Come to a comfortable position with your dog or your cat. If you have a bird, a reptile, or any other "pet," this meditation will still work. Take several deep breaths and give your pet a few pats on the back. Now, take a moment to let your gaze follow the outline of your pet. For example, look at your pet's face, then trace your pet's legs, back, feet, and tail with your eyes. Become aware of the subtle aspects of your pet. Do you see a few gray hairs you hadn't noticed before? Maybe you have become acutely conscious of the way your dog's ribcage moves with each breath. Try to detect at least five nuances that you didn't see before.


Now, narrow your focus even more. Can you see how the light reflects off your puppy's wet nose? Do you see varying shades of pink on the pads of your cat's feet? Continue to deepen your awareness of your pet as you concentrate on the many subtleties you once overlooked.


If you have come this far in the meditation, pat yourself on the back. The most challenging part of any meditation is getting beyond the initial struggle to quiet the mind long enough to reap the benefits. It's easy to quit because our minds, like the terrier, struggle to be still. Having a place to channel your attention is vital in getting beyond that initial challenge, and your pet offers the perfect opportunity to do so.



Snarky...


Many people have adopted a dog or a cat during the covid crisis because pets offer companionship and emotional support. While you kiss your social calendar goodbye, you can be kissing a furry friend at home all day long. How cool is that? Having a pet has benefits beyond offering company. Pets can help us meditate.


If your mind is like an excitable terrier striving to unearth a sneaky chipmunk, this particular meditation is for you. If you have a terrier that cannot sit still, I'm sorry. Your sanity is directly related to the outward behavior of the animal you choose to cohabitate with. Perhaps you should have thought that through.


Come to a comfortable position with your dog or your cat. If you have a tarantula, a reptile, or any uncommon "pet," you probably spend a lot of time alone and are not the least bit upset about the quarantine. However, because everyone benefits from meditating, this meditation will still work for you. Take several deep breaths and give your pet a few pats on the back, unless it's a large, black scorpion in a glass tank. If it is, WTF? And ew! Just ew.


Now, take a moment to let your gaze follow the outline of your pet. For example, look at your pet's face, then trace your pet's legs, back, feet, and tail with your eyes. Don't worry. Fido won't think you've suddenly turned into Hannibal Lector. He likely will pay no mind to it because he's secretly tired of hanging around you all day since you've been working from home. Become aware of the subtle aspects of your pet. Do you see a few gray hairs you hadn't noticed before? Great. Make sure you don't look at those hairs on the carpet because the urge to vacuum might overcome your effort to meditate. Try to detect at least five nuances about your pet, not your lack of cleanliness, that you didn't see before.

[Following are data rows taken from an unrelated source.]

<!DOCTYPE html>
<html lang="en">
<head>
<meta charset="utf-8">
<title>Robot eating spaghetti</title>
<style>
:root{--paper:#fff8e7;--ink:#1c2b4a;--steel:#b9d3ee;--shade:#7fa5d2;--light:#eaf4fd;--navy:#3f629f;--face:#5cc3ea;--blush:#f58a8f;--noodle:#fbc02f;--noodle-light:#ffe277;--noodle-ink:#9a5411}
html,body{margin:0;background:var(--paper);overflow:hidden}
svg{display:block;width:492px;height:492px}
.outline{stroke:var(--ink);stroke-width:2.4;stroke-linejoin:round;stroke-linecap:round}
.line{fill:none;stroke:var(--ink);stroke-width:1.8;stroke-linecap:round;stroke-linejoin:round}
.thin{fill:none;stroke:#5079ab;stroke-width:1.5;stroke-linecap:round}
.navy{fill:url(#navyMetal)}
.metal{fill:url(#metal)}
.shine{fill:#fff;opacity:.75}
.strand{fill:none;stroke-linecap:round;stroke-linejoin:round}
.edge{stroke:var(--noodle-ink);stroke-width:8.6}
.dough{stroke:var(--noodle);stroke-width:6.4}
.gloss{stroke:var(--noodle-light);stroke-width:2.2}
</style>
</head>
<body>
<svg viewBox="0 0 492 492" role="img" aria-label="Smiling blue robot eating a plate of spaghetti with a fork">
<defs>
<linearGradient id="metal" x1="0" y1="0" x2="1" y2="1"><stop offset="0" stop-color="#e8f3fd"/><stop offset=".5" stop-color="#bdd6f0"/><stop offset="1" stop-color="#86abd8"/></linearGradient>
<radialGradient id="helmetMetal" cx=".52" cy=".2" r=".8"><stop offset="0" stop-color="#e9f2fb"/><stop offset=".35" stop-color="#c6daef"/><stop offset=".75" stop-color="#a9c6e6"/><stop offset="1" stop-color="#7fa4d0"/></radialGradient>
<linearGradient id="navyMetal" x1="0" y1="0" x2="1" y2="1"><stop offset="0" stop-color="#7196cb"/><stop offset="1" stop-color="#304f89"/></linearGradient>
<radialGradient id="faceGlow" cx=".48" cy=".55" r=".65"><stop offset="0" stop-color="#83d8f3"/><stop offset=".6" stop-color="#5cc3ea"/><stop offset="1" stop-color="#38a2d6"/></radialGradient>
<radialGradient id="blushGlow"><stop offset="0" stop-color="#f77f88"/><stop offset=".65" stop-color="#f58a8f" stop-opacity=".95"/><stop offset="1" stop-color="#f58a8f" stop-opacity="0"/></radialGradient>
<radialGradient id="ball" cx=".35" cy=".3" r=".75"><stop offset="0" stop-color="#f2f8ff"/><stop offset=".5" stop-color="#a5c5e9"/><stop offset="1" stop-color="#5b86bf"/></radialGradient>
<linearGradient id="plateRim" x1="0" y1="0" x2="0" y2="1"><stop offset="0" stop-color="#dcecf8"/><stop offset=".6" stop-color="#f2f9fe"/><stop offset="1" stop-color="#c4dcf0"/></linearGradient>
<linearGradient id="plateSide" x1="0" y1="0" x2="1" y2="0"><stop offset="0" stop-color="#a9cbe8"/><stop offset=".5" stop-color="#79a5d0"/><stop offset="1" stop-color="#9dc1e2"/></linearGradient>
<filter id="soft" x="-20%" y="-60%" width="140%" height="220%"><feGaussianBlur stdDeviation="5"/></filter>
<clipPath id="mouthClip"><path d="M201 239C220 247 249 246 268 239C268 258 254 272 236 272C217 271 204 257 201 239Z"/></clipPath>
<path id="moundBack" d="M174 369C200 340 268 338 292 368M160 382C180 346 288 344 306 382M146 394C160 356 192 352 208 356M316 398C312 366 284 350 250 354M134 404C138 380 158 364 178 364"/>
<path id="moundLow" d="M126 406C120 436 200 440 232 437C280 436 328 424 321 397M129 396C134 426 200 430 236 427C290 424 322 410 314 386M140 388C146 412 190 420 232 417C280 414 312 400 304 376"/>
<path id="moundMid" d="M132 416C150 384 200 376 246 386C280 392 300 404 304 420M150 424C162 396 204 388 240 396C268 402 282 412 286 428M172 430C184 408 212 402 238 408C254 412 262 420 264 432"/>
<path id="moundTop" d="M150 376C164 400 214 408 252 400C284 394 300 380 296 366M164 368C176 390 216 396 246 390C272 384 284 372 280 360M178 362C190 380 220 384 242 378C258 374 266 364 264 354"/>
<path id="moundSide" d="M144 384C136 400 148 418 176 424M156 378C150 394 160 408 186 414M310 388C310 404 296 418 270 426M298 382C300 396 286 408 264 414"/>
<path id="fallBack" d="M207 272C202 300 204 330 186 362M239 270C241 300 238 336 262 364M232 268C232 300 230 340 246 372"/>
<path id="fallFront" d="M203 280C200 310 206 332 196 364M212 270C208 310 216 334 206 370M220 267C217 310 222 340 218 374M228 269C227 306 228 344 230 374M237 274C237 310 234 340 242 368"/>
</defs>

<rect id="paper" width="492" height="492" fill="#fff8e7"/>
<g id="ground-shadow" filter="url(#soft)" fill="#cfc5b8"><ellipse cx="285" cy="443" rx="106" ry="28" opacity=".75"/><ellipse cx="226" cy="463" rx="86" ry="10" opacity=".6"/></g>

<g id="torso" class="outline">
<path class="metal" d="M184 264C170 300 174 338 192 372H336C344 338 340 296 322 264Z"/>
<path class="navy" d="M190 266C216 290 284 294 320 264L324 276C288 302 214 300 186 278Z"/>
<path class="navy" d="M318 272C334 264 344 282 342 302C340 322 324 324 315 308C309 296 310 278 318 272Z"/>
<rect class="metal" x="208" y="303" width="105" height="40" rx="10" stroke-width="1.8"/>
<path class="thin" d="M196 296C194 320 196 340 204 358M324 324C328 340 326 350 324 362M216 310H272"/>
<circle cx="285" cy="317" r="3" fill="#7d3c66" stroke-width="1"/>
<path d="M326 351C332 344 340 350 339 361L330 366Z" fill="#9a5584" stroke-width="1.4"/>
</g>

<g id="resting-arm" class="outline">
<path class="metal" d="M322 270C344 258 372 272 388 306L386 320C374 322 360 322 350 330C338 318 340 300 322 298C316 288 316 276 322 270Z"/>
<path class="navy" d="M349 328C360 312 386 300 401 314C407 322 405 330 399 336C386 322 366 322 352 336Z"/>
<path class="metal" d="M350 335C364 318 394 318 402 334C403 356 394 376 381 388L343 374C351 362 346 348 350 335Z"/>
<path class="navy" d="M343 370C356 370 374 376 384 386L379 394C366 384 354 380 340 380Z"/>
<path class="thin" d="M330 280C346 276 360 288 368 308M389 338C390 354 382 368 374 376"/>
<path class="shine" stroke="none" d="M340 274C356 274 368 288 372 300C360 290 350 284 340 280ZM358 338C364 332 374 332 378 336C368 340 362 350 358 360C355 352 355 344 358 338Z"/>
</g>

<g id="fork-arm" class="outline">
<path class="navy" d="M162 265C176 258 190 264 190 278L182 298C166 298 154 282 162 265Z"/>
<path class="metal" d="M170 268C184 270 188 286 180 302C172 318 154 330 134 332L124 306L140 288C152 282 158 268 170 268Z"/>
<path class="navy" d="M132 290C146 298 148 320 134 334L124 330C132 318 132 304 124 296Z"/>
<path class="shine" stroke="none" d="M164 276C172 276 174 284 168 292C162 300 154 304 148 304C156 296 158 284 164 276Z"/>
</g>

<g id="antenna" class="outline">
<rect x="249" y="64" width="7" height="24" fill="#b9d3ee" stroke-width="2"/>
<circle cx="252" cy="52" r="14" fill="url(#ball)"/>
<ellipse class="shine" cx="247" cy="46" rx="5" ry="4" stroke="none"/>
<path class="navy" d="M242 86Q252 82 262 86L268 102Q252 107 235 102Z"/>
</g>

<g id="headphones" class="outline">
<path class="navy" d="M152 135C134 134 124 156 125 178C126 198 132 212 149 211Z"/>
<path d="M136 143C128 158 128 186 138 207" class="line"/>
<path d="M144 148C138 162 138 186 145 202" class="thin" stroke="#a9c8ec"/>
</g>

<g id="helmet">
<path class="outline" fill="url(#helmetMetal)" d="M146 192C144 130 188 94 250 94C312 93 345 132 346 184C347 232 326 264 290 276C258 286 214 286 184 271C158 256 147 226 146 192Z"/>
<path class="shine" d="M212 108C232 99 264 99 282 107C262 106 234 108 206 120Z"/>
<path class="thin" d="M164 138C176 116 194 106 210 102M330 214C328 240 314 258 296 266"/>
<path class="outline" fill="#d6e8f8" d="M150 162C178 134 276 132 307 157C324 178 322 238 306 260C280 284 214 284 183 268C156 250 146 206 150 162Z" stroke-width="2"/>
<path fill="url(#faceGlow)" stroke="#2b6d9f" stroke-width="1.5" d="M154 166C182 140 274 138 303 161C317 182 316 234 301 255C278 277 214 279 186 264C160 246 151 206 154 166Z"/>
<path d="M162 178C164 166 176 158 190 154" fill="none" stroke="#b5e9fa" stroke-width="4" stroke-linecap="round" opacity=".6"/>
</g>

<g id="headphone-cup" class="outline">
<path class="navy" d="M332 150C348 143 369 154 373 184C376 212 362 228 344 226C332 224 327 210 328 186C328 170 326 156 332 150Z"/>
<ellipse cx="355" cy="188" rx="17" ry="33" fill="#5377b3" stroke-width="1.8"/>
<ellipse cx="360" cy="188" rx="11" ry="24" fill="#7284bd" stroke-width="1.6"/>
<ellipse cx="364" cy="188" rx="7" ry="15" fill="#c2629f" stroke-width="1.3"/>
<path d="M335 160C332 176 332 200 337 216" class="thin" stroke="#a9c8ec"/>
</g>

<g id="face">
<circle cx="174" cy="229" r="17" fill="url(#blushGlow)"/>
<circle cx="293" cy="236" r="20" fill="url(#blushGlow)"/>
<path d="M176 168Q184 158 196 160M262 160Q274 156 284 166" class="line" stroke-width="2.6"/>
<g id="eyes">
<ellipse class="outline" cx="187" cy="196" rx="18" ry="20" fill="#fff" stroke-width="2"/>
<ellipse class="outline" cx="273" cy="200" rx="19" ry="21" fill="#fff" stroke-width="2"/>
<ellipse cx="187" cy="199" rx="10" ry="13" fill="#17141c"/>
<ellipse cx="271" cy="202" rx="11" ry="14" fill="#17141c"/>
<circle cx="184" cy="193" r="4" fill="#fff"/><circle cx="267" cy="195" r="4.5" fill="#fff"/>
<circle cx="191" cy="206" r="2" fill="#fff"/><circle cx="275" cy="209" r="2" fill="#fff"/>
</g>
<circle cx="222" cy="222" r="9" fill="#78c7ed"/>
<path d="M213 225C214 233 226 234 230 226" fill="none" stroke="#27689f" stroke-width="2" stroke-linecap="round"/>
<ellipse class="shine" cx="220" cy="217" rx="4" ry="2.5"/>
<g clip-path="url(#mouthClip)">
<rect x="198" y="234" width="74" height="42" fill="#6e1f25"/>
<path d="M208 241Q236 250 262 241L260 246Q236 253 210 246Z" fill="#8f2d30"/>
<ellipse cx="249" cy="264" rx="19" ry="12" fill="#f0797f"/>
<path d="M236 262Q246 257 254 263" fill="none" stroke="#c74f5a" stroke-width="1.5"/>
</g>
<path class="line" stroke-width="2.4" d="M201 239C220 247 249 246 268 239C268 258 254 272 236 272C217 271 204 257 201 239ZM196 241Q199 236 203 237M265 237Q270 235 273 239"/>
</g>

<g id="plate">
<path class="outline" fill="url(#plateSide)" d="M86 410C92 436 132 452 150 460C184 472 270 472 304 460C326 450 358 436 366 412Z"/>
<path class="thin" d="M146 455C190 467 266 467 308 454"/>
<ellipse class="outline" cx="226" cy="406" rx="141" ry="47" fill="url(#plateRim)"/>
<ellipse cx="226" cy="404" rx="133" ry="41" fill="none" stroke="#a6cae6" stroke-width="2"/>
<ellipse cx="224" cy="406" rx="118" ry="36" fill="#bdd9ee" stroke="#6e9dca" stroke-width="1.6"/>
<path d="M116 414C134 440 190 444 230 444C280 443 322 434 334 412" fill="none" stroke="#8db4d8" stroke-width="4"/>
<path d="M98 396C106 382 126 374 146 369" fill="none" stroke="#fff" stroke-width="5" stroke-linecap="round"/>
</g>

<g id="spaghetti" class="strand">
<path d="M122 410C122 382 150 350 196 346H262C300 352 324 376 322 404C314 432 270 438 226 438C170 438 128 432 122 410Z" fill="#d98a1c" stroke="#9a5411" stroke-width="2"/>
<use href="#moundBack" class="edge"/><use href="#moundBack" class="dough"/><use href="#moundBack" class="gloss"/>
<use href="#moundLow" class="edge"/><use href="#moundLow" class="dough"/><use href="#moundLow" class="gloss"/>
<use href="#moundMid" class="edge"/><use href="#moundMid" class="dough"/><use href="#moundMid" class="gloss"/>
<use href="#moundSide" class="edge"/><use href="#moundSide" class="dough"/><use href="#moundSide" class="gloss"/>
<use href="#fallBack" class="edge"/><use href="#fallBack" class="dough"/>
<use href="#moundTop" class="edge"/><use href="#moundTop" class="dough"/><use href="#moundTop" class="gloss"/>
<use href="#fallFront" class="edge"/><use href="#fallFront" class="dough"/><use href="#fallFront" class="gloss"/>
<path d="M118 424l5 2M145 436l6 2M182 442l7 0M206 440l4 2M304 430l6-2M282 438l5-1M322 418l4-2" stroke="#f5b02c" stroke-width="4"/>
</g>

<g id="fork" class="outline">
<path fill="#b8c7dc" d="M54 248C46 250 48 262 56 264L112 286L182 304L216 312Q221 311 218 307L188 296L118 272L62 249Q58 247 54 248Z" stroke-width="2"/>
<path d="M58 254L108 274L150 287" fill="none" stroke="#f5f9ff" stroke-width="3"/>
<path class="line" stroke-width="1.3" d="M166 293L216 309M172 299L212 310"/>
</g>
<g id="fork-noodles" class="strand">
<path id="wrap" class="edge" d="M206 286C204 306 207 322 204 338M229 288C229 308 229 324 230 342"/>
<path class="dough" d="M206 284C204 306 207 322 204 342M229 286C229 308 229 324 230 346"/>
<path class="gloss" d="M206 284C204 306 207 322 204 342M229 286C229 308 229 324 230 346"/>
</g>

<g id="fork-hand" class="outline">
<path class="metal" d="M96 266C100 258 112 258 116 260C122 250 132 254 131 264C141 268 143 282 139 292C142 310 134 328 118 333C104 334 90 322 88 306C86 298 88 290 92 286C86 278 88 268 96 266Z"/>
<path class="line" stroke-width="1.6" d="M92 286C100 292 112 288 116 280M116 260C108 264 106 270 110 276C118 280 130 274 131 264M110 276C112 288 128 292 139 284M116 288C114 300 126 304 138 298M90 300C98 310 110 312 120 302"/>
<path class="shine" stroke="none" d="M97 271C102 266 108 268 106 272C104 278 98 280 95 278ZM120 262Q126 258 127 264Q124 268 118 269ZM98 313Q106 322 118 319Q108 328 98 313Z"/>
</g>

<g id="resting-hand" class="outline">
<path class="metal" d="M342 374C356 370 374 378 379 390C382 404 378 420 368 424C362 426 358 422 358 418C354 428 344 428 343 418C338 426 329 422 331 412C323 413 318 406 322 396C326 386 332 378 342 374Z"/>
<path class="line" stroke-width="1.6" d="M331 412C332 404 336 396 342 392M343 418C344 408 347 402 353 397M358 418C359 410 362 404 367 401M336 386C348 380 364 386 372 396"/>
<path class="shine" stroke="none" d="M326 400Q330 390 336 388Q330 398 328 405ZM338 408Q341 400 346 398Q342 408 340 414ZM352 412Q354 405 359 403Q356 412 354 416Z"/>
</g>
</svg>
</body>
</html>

Next, narrow your focus even more. Can you see how the light reflects off your pet's wet nose? Do you see varying shades of pink on the pads of your cat's feet? Continue to deepen your awareness of your pet as you concentrate on the many subtleties you once overlooked.


If you have come this far in the meditation, don't pat yourself on the back; there likely isn't much else to do right now. However, the most challenging part of any meditation is getting beyond the initial struggle to quiet the mind long enough to reap the benefits. The hardest part of this meditation is admitting that you just spent twenty minutes staring like a creeper at your dog. It's easy to quit because our minds, like the terrier, struggle to be still. It's even easier to stop because, well, you think you should be doing something more productive. All guilt aside, I'm guessing you feel Zen as f*ck now. Having a place to channel your terrier-like mental energy is key. May you, your pet, and your quarantine laziness keep your mind clear even if your friends question your sanity. At least they will do so from six feet away.